## Items listed in a dataset
╭──

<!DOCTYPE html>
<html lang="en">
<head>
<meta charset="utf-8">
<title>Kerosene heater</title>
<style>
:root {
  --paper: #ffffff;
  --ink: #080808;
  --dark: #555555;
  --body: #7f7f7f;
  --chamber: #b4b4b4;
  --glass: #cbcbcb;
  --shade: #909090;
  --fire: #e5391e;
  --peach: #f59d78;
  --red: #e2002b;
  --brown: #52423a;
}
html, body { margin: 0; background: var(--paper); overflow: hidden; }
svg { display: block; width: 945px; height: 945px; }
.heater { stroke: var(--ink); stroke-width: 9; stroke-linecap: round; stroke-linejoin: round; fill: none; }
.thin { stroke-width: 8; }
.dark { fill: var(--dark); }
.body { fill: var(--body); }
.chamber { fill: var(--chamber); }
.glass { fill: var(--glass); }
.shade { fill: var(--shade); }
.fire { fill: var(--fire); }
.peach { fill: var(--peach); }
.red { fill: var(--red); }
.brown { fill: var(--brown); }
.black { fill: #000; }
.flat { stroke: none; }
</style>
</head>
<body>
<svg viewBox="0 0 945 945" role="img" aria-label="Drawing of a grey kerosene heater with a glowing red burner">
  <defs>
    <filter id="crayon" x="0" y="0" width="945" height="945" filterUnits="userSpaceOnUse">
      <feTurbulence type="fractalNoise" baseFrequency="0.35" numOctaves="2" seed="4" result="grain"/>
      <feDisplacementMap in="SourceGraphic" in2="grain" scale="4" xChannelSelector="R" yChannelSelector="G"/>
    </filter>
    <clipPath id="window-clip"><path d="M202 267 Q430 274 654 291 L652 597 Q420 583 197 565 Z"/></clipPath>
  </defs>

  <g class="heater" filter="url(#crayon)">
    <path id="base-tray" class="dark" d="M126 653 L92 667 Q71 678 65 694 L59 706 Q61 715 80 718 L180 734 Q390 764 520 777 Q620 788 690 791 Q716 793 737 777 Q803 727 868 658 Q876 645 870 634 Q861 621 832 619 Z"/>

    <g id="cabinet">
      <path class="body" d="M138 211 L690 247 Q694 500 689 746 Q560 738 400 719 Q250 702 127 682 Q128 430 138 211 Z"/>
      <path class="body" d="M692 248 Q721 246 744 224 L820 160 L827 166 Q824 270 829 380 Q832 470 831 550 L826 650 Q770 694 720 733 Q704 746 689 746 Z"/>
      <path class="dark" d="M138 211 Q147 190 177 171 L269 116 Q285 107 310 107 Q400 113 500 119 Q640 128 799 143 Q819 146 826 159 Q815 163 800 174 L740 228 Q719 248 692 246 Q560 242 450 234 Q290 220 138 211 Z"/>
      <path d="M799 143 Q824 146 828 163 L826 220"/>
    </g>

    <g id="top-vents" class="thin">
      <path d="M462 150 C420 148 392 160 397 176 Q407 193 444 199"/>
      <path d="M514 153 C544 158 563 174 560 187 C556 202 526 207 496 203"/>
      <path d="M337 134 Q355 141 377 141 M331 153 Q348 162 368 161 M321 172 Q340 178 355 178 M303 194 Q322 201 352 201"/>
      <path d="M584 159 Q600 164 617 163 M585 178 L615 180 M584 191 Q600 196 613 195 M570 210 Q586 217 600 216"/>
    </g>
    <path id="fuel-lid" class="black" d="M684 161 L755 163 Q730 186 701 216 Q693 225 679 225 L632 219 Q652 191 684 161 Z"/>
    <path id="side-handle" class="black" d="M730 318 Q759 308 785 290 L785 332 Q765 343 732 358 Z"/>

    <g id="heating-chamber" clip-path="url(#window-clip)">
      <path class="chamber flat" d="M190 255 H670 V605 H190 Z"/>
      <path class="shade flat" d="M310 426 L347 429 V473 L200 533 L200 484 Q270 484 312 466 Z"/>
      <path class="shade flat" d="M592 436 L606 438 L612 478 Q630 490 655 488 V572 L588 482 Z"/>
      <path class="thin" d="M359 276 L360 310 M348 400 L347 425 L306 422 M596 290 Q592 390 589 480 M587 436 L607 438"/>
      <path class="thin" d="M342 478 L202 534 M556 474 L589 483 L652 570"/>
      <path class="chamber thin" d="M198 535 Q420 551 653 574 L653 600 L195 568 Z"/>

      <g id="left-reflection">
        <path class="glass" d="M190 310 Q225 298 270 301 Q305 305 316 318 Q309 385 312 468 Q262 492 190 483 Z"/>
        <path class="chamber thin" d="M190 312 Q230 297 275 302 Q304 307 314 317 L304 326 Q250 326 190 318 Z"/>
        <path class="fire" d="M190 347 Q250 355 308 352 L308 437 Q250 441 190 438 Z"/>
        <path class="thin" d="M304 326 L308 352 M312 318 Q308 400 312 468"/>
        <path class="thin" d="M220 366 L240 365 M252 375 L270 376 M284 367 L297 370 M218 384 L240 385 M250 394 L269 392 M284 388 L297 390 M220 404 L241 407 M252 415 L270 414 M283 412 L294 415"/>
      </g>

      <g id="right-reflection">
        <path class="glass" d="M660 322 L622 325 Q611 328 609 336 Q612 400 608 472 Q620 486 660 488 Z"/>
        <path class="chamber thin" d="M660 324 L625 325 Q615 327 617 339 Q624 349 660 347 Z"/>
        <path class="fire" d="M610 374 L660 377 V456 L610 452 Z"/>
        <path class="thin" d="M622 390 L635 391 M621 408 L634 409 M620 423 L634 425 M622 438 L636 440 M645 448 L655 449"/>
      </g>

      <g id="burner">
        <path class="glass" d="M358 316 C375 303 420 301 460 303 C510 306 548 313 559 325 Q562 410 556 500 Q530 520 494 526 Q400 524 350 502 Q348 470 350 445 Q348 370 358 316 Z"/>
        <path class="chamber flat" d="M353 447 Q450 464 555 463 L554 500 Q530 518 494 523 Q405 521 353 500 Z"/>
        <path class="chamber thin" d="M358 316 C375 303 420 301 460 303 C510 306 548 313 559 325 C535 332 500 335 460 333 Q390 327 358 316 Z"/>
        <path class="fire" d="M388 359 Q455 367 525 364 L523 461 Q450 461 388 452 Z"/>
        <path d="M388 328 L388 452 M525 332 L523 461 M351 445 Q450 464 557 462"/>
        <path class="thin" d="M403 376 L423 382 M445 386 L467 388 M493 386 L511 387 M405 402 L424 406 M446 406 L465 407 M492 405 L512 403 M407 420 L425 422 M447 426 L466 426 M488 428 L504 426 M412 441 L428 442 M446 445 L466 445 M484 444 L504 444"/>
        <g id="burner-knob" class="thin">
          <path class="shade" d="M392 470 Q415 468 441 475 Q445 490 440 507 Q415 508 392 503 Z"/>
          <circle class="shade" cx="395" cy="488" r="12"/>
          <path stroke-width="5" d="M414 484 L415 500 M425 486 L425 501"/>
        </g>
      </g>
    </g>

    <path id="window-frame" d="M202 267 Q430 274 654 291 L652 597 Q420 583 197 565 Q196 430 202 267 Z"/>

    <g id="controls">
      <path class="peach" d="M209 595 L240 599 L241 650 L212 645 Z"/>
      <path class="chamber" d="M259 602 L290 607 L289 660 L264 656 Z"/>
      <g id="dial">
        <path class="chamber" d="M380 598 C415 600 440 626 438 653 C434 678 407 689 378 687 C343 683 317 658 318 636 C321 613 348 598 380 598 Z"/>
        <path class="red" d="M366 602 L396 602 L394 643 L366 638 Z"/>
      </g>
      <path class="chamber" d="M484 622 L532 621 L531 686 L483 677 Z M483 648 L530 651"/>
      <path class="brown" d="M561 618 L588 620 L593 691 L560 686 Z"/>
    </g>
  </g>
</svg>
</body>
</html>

╰──

## Task objective
If a line of the data contains "body", copy it out.

## Result of the exercise
  --body: #7f7f7f;
html, body { margin: 0; background: var(--paper); overflow: hidden; }
.body { fill: var(--body); }
<body>
      <path class="body" d="M138 211 L690 247 Q694 500 689 746 Q560 738 400 719 Q250 702 127 682 Q128 430 138 211 Z"/>
      <path class="body" d="M692 248 Q721 246 744 224 L820 160 L827 166 Q824 270 829 380 Q832 470 831 550 L826 650 Q770 694 720 733 Q704 746 689 746 Z"/>
</body>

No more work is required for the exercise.